**The task**. What lines in the records include the string "class"? Return each one.

***** Records to process

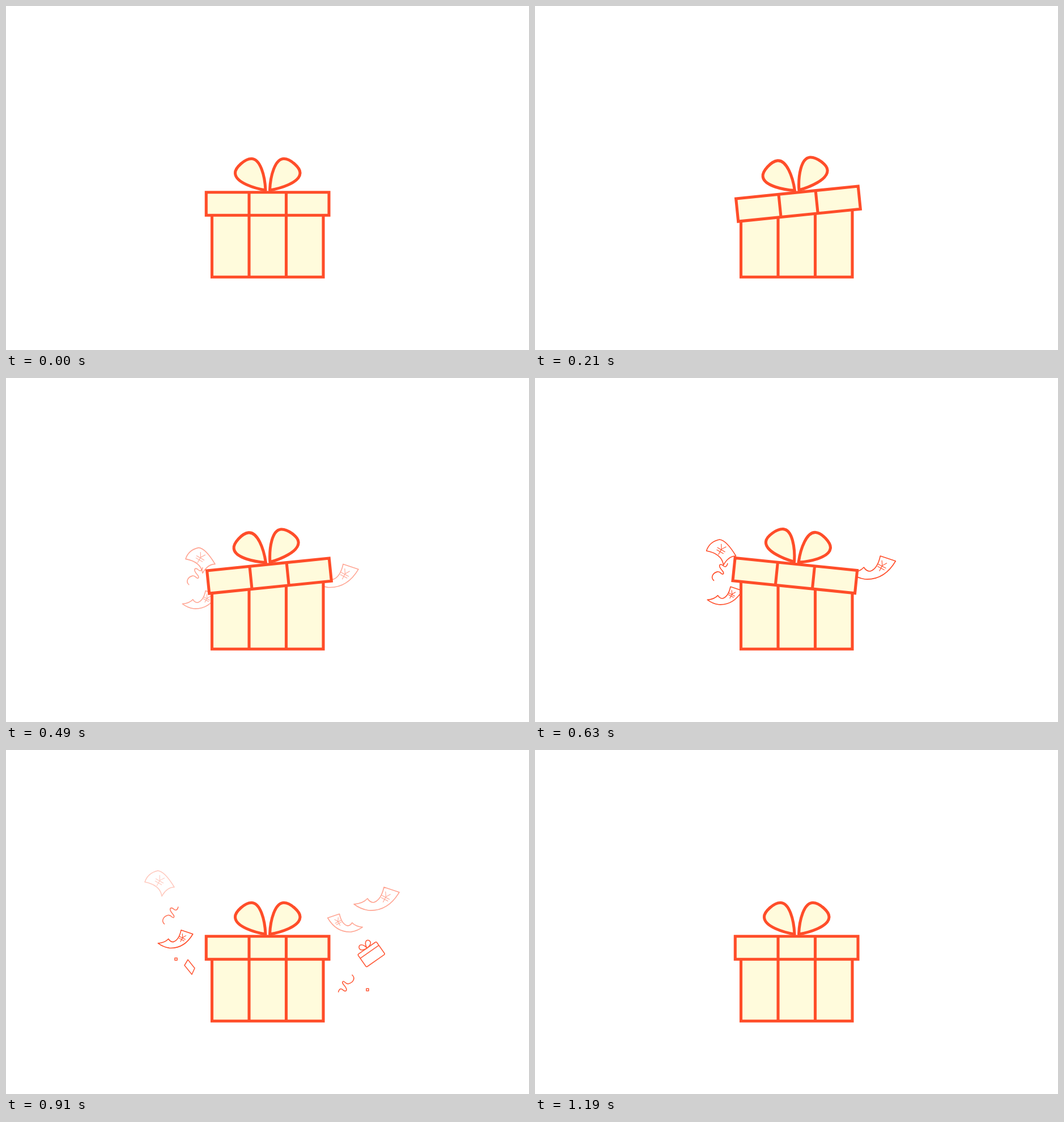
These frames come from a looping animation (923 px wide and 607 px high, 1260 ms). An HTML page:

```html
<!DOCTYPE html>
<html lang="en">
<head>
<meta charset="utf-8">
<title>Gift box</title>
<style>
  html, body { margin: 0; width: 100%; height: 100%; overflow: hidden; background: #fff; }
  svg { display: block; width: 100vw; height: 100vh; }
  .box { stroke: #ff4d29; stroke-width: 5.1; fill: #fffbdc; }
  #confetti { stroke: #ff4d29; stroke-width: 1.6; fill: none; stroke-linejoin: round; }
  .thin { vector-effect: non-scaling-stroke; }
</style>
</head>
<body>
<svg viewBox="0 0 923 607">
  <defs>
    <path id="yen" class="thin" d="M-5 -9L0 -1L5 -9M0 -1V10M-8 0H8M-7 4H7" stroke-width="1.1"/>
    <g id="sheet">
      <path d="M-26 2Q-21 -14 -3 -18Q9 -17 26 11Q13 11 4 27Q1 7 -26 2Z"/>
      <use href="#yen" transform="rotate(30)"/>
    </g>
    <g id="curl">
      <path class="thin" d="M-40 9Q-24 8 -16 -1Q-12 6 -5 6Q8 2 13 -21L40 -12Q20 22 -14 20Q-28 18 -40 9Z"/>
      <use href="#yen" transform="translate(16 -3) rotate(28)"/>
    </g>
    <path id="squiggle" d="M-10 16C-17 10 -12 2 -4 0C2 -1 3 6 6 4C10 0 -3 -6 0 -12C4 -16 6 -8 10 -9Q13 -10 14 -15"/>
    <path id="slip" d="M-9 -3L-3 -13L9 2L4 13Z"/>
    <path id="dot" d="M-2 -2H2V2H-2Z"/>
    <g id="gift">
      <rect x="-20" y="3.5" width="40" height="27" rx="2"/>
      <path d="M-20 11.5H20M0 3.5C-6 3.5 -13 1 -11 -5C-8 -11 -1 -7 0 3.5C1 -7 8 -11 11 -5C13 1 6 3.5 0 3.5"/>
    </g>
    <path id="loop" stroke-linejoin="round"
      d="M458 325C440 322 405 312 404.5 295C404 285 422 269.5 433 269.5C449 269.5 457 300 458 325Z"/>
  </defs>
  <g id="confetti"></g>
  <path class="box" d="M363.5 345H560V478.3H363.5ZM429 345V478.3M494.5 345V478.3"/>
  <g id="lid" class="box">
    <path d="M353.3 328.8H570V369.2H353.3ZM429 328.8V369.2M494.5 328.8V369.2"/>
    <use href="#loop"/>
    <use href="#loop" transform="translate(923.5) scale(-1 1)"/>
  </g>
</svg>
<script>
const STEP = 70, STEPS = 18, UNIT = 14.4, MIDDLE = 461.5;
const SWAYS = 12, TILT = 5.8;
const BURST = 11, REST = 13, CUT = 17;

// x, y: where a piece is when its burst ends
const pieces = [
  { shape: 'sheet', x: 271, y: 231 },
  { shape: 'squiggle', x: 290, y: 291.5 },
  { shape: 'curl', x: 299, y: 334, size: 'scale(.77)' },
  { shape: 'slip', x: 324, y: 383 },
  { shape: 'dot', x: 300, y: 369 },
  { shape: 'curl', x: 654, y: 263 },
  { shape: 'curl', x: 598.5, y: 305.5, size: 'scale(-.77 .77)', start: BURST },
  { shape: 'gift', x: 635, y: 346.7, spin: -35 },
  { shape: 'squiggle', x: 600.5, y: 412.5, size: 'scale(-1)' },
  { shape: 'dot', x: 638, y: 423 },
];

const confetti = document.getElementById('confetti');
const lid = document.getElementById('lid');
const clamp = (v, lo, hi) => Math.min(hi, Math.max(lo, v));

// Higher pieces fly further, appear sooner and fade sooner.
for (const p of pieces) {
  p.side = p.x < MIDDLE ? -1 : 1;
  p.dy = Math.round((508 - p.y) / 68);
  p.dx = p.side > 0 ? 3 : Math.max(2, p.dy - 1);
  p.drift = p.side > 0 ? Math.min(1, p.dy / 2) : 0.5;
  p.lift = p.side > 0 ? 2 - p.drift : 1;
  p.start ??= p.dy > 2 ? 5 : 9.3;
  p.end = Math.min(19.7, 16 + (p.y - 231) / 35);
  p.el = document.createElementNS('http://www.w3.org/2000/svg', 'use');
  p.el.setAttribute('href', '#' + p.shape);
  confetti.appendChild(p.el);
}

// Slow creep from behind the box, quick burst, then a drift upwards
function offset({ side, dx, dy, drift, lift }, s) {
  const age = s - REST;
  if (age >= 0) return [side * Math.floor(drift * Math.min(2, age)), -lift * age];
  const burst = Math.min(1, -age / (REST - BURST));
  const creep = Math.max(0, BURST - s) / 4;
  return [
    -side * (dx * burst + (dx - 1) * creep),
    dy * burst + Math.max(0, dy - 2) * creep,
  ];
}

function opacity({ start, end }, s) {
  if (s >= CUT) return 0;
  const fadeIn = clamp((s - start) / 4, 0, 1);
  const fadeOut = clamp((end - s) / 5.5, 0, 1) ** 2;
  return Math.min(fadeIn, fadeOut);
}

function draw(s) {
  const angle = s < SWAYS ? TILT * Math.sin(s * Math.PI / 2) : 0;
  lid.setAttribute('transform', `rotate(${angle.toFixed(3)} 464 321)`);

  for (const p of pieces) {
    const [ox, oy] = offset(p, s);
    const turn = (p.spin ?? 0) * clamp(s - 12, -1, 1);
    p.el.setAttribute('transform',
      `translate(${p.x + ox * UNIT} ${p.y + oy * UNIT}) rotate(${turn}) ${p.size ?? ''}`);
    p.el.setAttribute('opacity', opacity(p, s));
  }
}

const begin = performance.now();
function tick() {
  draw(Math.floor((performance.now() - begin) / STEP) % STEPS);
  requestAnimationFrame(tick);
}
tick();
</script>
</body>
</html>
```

**********
***** Records to process

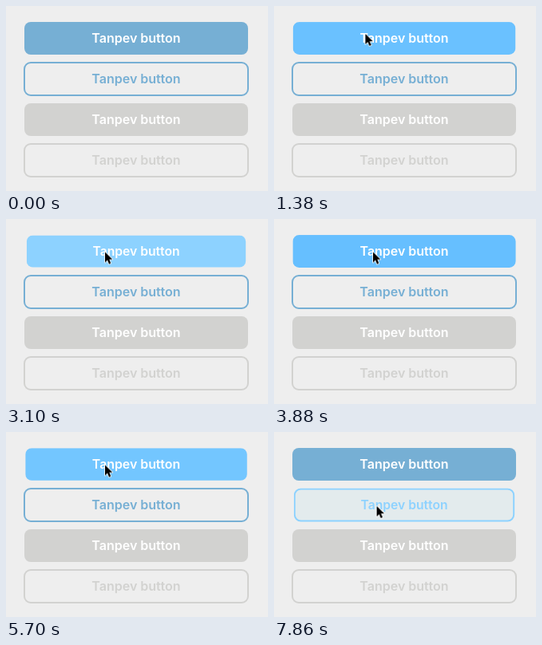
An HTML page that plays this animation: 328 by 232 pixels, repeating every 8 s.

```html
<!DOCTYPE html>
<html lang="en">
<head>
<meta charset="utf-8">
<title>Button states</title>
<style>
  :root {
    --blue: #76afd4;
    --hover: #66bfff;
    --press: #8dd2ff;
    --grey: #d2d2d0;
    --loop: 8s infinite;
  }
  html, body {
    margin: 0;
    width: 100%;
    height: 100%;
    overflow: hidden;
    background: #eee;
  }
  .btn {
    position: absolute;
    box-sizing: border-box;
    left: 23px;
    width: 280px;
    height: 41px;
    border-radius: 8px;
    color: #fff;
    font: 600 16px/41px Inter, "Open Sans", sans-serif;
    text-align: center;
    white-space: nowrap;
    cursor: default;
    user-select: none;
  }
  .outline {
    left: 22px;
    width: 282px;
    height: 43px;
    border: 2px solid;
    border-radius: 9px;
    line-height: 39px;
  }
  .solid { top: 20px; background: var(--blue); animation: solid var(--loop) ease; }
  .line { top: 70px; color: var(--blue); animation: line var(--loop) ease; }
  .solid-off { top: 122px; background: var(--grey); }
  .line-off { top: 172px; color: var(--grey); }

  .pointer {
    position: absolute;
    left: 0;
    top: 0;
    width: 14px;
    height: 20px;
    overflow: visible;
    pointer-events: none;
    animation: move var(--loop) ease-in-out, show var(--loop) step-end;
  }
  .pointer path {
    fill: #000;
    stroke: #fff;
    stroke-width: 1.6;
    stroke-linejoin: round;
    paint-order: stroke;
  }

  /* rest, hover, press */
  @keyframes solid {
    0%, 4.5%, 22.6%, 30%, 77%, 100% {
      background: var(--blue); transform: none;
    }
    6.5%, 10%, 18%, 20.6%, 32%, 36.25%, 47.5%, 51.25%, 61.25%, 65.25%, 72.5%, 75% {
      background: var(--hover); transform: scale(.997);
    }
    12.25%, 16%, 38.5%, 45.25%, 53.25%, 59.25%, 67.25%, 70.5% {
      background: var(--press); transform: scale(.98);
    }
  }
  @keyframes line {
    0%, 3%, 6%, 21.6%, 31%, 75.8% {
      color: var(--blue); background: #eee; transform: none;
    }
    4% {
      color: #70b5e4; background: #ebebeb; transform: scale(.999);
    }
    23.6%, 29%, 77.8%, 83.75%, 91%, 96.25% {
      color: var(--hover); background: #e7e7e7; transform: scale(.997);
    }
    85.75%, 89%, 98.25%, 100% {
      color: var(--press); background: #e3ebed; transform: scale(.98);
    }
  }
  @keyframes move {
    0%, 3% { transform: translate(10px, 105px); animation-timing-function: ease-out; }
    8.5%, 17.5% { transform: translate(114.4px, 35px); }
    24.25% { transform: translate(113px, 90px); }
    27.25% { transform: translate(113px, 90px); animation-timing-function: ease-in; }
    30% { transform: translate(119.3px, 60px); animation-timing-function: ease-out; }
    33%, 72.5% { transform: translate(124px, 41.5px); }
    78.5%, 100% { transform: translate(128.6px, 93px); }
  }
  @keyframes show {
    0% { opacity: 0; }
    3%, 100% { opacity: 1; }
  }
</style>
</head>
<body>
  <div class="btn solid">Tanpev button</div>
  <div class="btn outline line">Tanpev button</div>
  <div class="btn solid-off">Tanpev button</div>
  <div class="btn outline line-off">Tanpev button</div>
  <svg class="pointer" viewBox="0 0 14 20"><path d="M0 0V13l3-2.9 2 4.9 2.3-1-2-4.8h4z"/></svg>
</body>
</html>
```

**********

**Answer to this task**.
    <path id="yen" class="thin" d="M-5 -9L0 -1L5 -9M0 -1V10M-8 0H8M-7 4H7" stroke-width="1.1"/>
      <path class="thin" d="M-40 9Q-24 8 -16 -1Q-12 6 -5 6Q8 2 13 -21L40 -12Q20 22 -14 20Q-28 18 -40 9Z"/>
  <path class="box" d="M363.5 345H560V478.3H363.5ZM429 345V478.3M494.5 345V478.3"/>
  <g id="lid" class="box">
  <div class="btn solid">Tanpev button</div>
  <div class="btn outline line">Tanpev button</div>
  <div class="btn solid-off">Tanpev button</div>
  <div class="btn outline line-off">Tanpev button</div>
  <svg class="pointer" viewBox="0 0 14 20"><path d="M0 0V13l3-2.9 2 4.9 2.3-1-2-4.8h4z"/></svg>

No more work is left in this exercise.